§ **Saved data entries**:
+---+
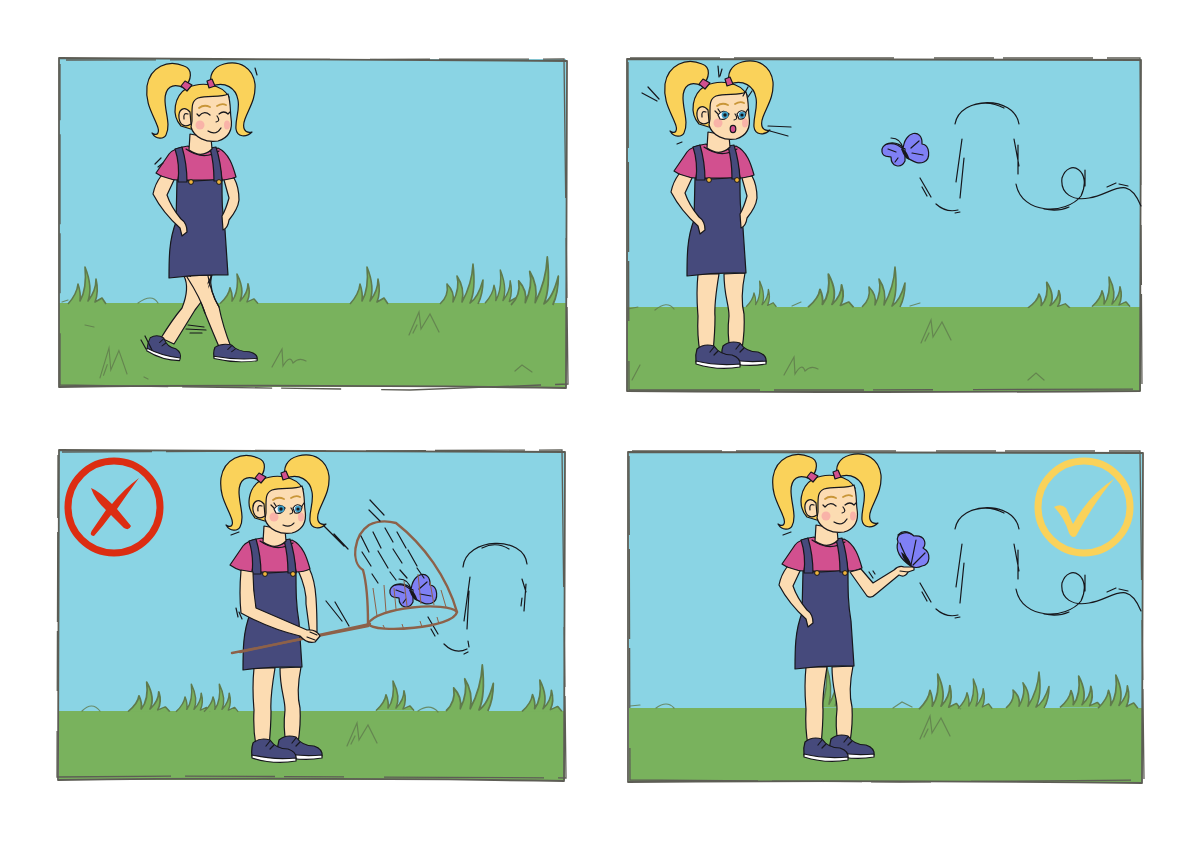
<!DOCTYPE html>
<html lang="en">
<head>
<meta charset="utf-8">
<title>Girl and butterfly storyboard</title>
<style>
:root{--sky:#8ad4e4;--grass:#79b25d;--blade:#5f7a4c;--frame:#5d5d55;--ink:#17171c;--hair:#fad25a;--skin:#fcdcb2;--blush:#f9b3a8;--shirt:#d2508f;--denim:#464a7c;--wing:#7f80f5;--wood:#8d6149;--wrong:#dc2d12;--right:#fad25a}
html,body{margin:0;background:#fff;overflow:hidden}
svg{display:block;width:1200px;height:845px}
.sky{fill:var(--sky)}
.grass{fill:var(--grass)}
.frame{fill:none;stroke:var(--frame);stroke-width:1.8;stroke-linejoin:round}
.frame-rough{fill:none;stroke:var(--frame);stroke-width:1.3;stroke-dasharray:90 14 160 40 60 9}
.tuft{fill:var(--grass);stroke:var(--blade);stroke-width:1.6;stroke-linejoin:round}
.scribble{fill:none;stroke:var(--blade);stroke-width:1.2;stroke-linecap:round;opacity:.8}
.ink{stroke:var(--ink);stroke-width:1.2;stroke-linejoin:round;stroke-linecap:round}
.line{fill:none;stroke:var(--ink);stroke-width:1.2;stroke-linecap:round;stroke-linejoin:round}
.hair{fill:var(--hair)}
.skin{fill:var(--skin)}
.blush{fill:var(--blush)}
.shirt{fill:var(--shirt)}
.denim{fill:var(--denim)}
.wing{fill:var(--wing)}
.white{fill:#fff}
.brow{fill:none;stroke:#c99638;stroke-width:1.8;stroke-linecap:round}
.iris{fill:#3f9cc4}
.dot{fill:var(--ink)}
.button{fill:#f0b53c;stroke:var(--ink);stroke-width:1}
.net{fill:none;stroke:var(--wood);stroke-width:2.4;stroke-linecap:round;stroke-linejoin:round}
.mesh{fill:none;stroke:var(--wood);stroke-width:1}
.badge{fill:none;stroke-width:7}
.wrong{stroke:var(--wrong)}
.right{stroke:var(--right)}
.cross{fill:var(--wrong)}
.tick{fill:var(--right)}
</style>
</head>
<body>
<svg viewBox="0 0 1200 845" role="img" aria-label="Four storyboard panels: a girl walks in a meadow, spots a butterfly, must not catch it with a net, and lets it land on her hand">
<defs>
  <g id="head">
    <path class="skin ink" d="M190 134L189 150Q202 159 212 149L211 138Z"/>
    <path class="hair ink" d="M184 88C192 80 193 69 184 66C168 59 150 67 147 86C145 104 153 114 157 125C160 132 158 137 152 133C156 140 164 139 166 135C171 125 165 112 165 100C165 88 172 82 184 88Z"/>
    <path class="hair ink" d="M212 86C208 76 213 67 224 64C240 60 253 68 255 84C256 99 249 108 245 119C242 127 244 134 252 132C246 138 237 137 236 129C235 120 240 110 238 100C236 88 225 81 212 86Z"/>
    <path class="hair ink" d="M181 126C171 115 174 96 187 88C202 81 222 84 229 97L224 112L194 130Z"/>
    <path class="skin ink" d="M192 121C192 108 191 101 198 98C208 95 221 98 228 94C231 103 230 111 231 118C233 130 228 138 218 141C207 143 194 138 191 127Z"/>
    <path class="skin ink" d="M190 112C184 105 178 110 179 118C180 125 185 128 191 124Z"/>
    <path class="line" d="M188 114Q183 112 184 119"/>
    <path class="shirt ink" d="M181 86L185 81L192 85L187 91ZM207 81L212 79L215 86L209 88Z"/>
    <circle class="blush" cx="200" cy="125" r="4.5"/>
    <ellipse class="blush" cx="227" cy="125" rx="3" ry="4.5"/>
    <path class="brow" d="M199 108Q204 104 210 107M217 106Q222 103 226 105"/>
    <path class="line" d="M217 116Q221 121 216 122"/>
  </g>
  <g id="eyes-happy" class="line"><path d="M199 116Q204 110 210 115M199 116L197 114M219 114Q224 110 228 114M228 114L230 112M208 131Q216 136 221 128"/></g>
  <g id="eyes-open">
    <path class="white ink" d="M200 117Q205 110 211 116Q208 123 202 121ZM219 116Q223 110 228 115Q227 122 221 121Z"/>
    <circle class="iris" cx="207" cy="117" r="3.4"/><circle class="iris" cx="224" cy="117" r="3.2"/>
    <circle class="dot" cx="207" cy="117" r="1.7"/><circle class="dot" cx="224" cy="117" r="1.6"/>
    <path class="line" d="M200 116L197 113M202 114L200 111M228 114L230 111"/>
  </g>
  <g id="torso">
    <path class="shirt ink" d="M188 146C180 147 173 149 169 154L156 173Q166 180 178 180L222 180Q230 180 236 177C233 166 229 153 218 148Q203 157 188 146Z"/>
    <path class="line" d="M186 149Q203 161 219 151M178 180L180 166M222 180L220 167"/>
    <path class="denim ink" d="M177 180Q200 182 222 179C222 200 222 213 225 230L228 275Q198 274 169 278C169 258 169 240 176 222Z"/>
    <path class="denim ink" d="M175 149L182 147Q187 164 187 182L178 182Q180 164 175 149ZM210 148L216 147Q221 163 222 181L214 181Q214 163 210 148Z"/>
    <circle class="button" cx="191" cy="182" r="2.4"/><circle class="button" cx="219" cy="182" r="2.4"/>
  </g>
  <path id="arm-left" class="skin ink" d="M161 176Q155 184 153 194Q163 213 180 228L182 236L187 232Q187 223 181 219Q171 207 167 195L174 180Z"/>
  <path id="arm-right" class="skin ink" d="M224 180L229 198Q226 209 222 216L223 230Q228 228 229 220Q238 209 239 200Q239 187 234 178Z"/>
  <g id="shoe">
    <path class="denim ink" d="M1 3Q8 -3 18 0Q24 9 36 9Q45 12 44 19Q22 24 0 16Q-1 9 1 3Z"/>
    <path class="white ink" d="M0 15Q20 20 44 18L44 21Q22 25 0 18Z"/>
    <path class="line" d="M18 1L14 6M22 5L18 9"/>
  </g>
  <g id="legs-standing">
    <path class="skin ink" d="M180 276C178 296 179 305 180 318Q179 338 182 354L195 354Q197 334 197 319Q196 306 201 276Z"/>
    <path class="skin ink" d="M206 276C206 298 211 306 211 318Q209 336 212 351L224 351Q227 332 226 316Q222 300 227 275Z"/>
    <use href="#shoe" x="204" y="345"/><use href="#shoe" x="178" y="348"/>
  </g>
  <g id="butterfly">
    <path class="wing ink" d="M24 17C13 6 -1 12 1 20C2 26 8 24 10 25C10 35 20 37 24 29ZM22 18C23 -2 42 -4 41 12C49 13 50 27 43 30C36 33 31 28 26 26Z"/>
    <path class="dot" d="M20 17Q25 16 29 28Q24 28 20 17Z"/>
    <path class="line" d="M22 17Q15 10 6 12M22 17Q20 6 10 6M30 16L38 9M31 21L42 23M15 20L7 17M17 26L14 30"/>
  </g>
  <g id="arch" class="line">
    <path d="M955 124C960 96 1014 95 1019 124M968 107Q987 99 1004 108M962 139L956 182M964 158L960 198M920 178L931 197M922 187L927 196M936 204Q946 213 958 210M955 213L960 212M1014 139L1019 166M1018 145L1018 174"/>
  </g>
  <g id="trail">
    <use href="#arch"/>
    <path class="line" d="M1016 184C1022 215 1066 215 1081 196C1093 171 1069 157 1062 178C1060 194 1073 201 1089 198C1112 195 1127 172 1141 206M1044 209Q1058 212 1069 207M1085 170L1085 186M1107 187L1116 183M1119 184L1128 186"/>
  </g>
  <path id="tuft" class="tuft" d="M0 37Q9 27 10 17Q13 26 12 34Q19 22 17 0Q25 20 20 34Q28 24 28 12Q31 25 27 35L34 31L38 37"/>
  <path id="tuft-tall" class="tuft" d="M0 40Q9 32 7 20Q15 28 13 38Q20 24 17 12Q25 24 22 38Q32 20 33 0Q36 26 30 39Q38 34 43 16Q43 30 38 40"/>
  <path id="sprig" class="scribble" d="M0 26L10 3L12 20L21 5L30 23M4 24L8 16"/>
  <path id="sprig-low" class="scribble" d="M0 18L10 0L11 17Q18 5 21 14Q27 8 34 12"/>
</defs>

<rect width="1200" height="845" fill="#fff"/>

<g id="panel-walking">
  <rect class="sky" x="59" y="59" width="507" height="328"/>
  <rect class="grass" x="59" y="303" width="507" height="84"/>
  <use href="#tuft" x="68" y="267"/><use href="#tuft" transform="translate(220 274) scale(1 .8)"/><use href="#tuft" x="350" y="267"/><use href="#tuft-tall" x="440" y="264"/><use href="#tuft" transform="translate(485 270) scale(.9)"/><use href="#tuft-tall" transform="translate(511 257) scale(1.1 1.2)"/>
  <path class="scribble" d="M62 302L68 300M138 303Q152 293 158 303M85 325L94 327M515 371L522 365L532 372M144 377L148 379"/>
  <use href="#sprig" x="409" y="309"/><use href="#sprig-low" x="272" y="349"/><use href="#sprig" transform="translate(100 344) scale(.9 1.3)"/>
  <path class="frame" d="M59 58L567 61L566 388Q290 384 59 387Z"/><path class="frame-rough" d="M66 60L564 59L568 384L410 390L60 385L60 64"/>
  <path class="skin ink" d="M187 276Q200 298 205 313Q213 333 220 349L231 347Q223 327 219 307Q209 291 211 275Z"/>
  <path class="skin ink" d="M212 275Q208 295 195 310L174 344L161 338Q172 320 182 308Q190 288 184 276L190 276Q196 290 202 295Z"/>
  <path class="skin" d="M188 277L206 277L214 310L206 311Z"/><path class="line" d="M187 277Q201 299 205 313M208 276Q211 293 219 307"/>
  <use href="#shoe" transform="translate(150 335) rotate(12) scale(.78 .9)"/><use href="#shoe" transform="translate(214 345) scale(.98 .75)"/>
  <use href="#torso"/><use href="#arm-left"/><use href="#arm-right"/><use href="#head"/><use href="#eyes-happy"/>
  <path class="line" d="M188 325L204 327M186 329L206 330M190 333L202 333M145 336L152 350M141 340L146 349M155 164L161 158M158 167L163 163M255 68L257 75"/>
</g>

<g id="panel-noticing">
  <rect class="sky" x="627" y="59" width="514" height="332"/>
  <rect class="grass" x="627" y="307" width="514" height="84"/>
  <use href="#tuft" transform="translate(746 281) scale(.8 .7)"/><use href="#tuft" transform="translate(808 274) scale(1.2 .9)"/><use href="#tuft-tall" x="862" y="267"/><use href="#tuft" transform="translate(1028 282) scale(1.1 .7)"/><use href="#tuft" transform="translate(1092 277) scale(1 .8)"/>
  <path class="scribble" d="M628 309L638 307M655 310Q667 300 674 309M792 306L801 302M910 306L920 303M632 380L640 365M1028 380L1036 373L1044 380"/>
  <use href="#sprig" x="921" y="317"/><use href="#sprig-low" x="784" y="357"/>
  <path class="frame" d="M627 59L1141 60L1140 391Q880 393 627 391Z"/><path class="frame-rough" d="M630 58L1140 58L1142 389L860 390L629 390L628 62"/>
  <use href="#trail"/><use href="#butterfly" x="881" y="132"/>
  <g transform="translate(518 -2)"><use href="#legs-standing"/><use href="#torso"/><use href="#arm-left"/><use href="#arm-right"/><use href="#head"/><use href="#eyes-open"/><ellipse class="shirt ink" cx="215" cy="131" rx="2.8" ry="3.6"/></g>
  <path class="line" d="M642 93L657 101M648 87L659 99M718 66L719 77M722 69L720 76M748 87L743 96M752 91L748 97M768 126L791 127M770 131L788 136M677 144L682 142"/>
</g>

<g id="panel-wrong">
  <rect class="sky" x="59" y="451" width="506" height="329"/>
  <rect class="grass" x="59" y="711" width="506" height="69"/>
  <use href="#tuft" transform="translate(128 682) scale(1.1 .8)"/><use href="#tuft" transform="translate(176 684) scale(.9 .75)"/><use href="#tuft" transform="translate(204 684) scale(.9 .75)"/><use href="#tuft" transform="translate(376 681) scale(1 .8)"/><use href="#tuft-tall" transform="translate(446 665) scale(1.1 1.15)"/><use href="#tuft" transform="translate(522 680) scale(1.05 .85)"/>
  <path class="scribble" d="M82 711Q92 701 100 711M418 711Q430 703 438 712"/>
  <use href="#sprig" x="347" y="720"/>
  <path class="frame" d="M59 450L565 452L564 781Q300 777 58 780Z"/><path class="frame-rough" d="M62 452L562 450L566 778L180 776L57 777L58 455"/>
  <g id="flight-path" class="line"><path d="M463 567C466 537 524 535 527 564M482 548Q496 541 509 549M470 577L464 621M469 591L467 629M522 579L526 592M526 584L524 611M522 598L521 606M428 617L438 634M431 629L435 636M444 644Q455 655 467 649M464 654L468 652M468 641L469 647"/></g>
  <g transform="translate(74 392)"><use href="#legs-standing"/><path class="skin ink" d="M224 178Q233 198 232 212L236 242L243 240Q243 220 242 206Q241 188 235 176Z"/><use href="#torso"/></g>
  <path class="net" stroke-width="4" d="M232 653L368 626"/><path class="net" d="M240 652L370 624"/>
  <path class="skin ink" d="M241 570Q239 594 241 613Q270 629 300 636Q307 644 315 642L320 636Q316 629 307 630L256 608Q253 590 253 572Z"/>
  <path class="line" d="M310 632L317 635M307 637L315 640"/>
  <g transform="translate(74 392)"><use href="#head"/><use href="#eyes-open"/><path class="line" d="M209 133Q216 136 220 131"/></g>
  <g id="butterfly-net">
    <use href="#butterfly" x="389" y="573"/>
    <path class="net" d="M368 624Q368 588 363 570C350 562 354 535 369 525Q381 519 396 523C424 545 447 577 457 612"/>
    <path class="net" d="M368 624C376 607 448 601 457 612C454 628 375 634 368 624Z"/>
    <path class="mesh" d="M373 588L377 616M384 585L386 612M394 588L396 609M404 581L407 606M418 574L421 604M430 582L434 605M441 590L446 607M383 625L385 629M402 624L404 630M420 621L422 627M437 617L439 624"/>
    <path class="line" stroke-width="1" d="M361 536L369 552M373 532L381 548M385 528L393 542M397 532L406 548M362 552L371 566M378 551L388 568M393 549L402 563M408 550L417 566M372 574L378 583M390 572L396 580M417 568L424 578M400 570L407 578"/>
  </g>
  <path class="line" d="M370 500L384 515M369 510L380 521M324 526L344 546M334 534L348 549M326 601L342 621M335 602L349 626M236 608L238 617M239 612L242 619M231 535L239 532"/>
  <g id="wrong-badge"><circle class="badge wrong" cx="114" cy="507" r="46"/><path class="cross" d="M91 488Q99 491 112 504Q124 489 139 478Q130 490 117 509L131 526Q129 531 124 528L111 515Q103 526 94 536Q88 535 93 529L106 510Q95 500 91 488Z"/></g>
</g>

<g id="panel-right">
  <rect class="sky" x="629" y="452" width="513" height="330"/>
  <rect class="grass" x="629" y="708" width="513" height="74"/>
  <use href="#tuft" transform="translate(811 665) scale(.9 1.15)"/><use href="#tuft" transform="translate(919 674) scale(1.1 .95)"/><use href="#tuft" transform="translate(958 679) scale(.9 .8)"/><use href="#tuft-tall" transform="translate(1006 672) scale(1 .9)"/><use href="#tuft" transform="translate(1060 676) scale(1.1 .85)"/><use href="#tuft" transform="translate(1098 675) scale(1.05 .9)"/>
  <path class="scribble" d="M630 706L640 705M656 708Q667 700 674 708M893 708L902 702L912 707"/>
  <use href="#sprig" x="920" y="713"/>
  <path class="frame" d="M628 452L1143 453L1142 783Q880 780 628 782Z"/><path class="frame-rough" d="M632 451L1140 451L1144 780L900 782L630 780L629 456"/>
  <use href="#trail" y="405"/>
  <g transform="translate(626 391)"><use href="#legs-standing"/><use href="#torso"/><use href="#arm-left"/><use href="#head"/><use href="#eyes-happy"/></g>
  <path class="skin ink" d="M850 572L867 596Q871 599 876 594L899 575Q905 578 908 572L914 570L914 567L904 567Q899 565 894 570L873 583L861 569Z"/>
  <path class="line" d="M900 571L908 572M869 572L873 578M873 571L875 574"/>
  <g id="butterfly-resting">
    <path class="wing ink" d="M911 566C900 559 895 550 898 542C894 533 908 530 914 536C927 535 926 546 923 548C932 553 930 565 922 566Q916 569 911 566Z"/>
    <path class="line" d="M911 566Q903 551 900 543M911 565L916 540M913 565L925 553M898 535Q904 529 911 534"/>
    <path class="dot" d="M901 552Q909 556 912 567Q904 564 901 552Z"/>
  </g>
  <path class="line" d="M783 535L791 532"/>
  <g id="right-badge"><circle class="badge right" cx="1084" cy="507" r="46"/><path class="tick" d="M1054 507Q1061 503 1066 508L1073 524Q1089 495 1114 479Q1095 501 1076 536Q1072 539 1069 533Q1064 517 1054 507Z"/></g>
</g>
</svg>
</body>
</html>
+---+
§ **Task to complete**: From the records above, return each line where "html" occurs.

§ **Exercise response**:
<!DOCTYPE html>
<html lang="en">
html,body{margin:0;background:#fff;overflow:hidden}
</html>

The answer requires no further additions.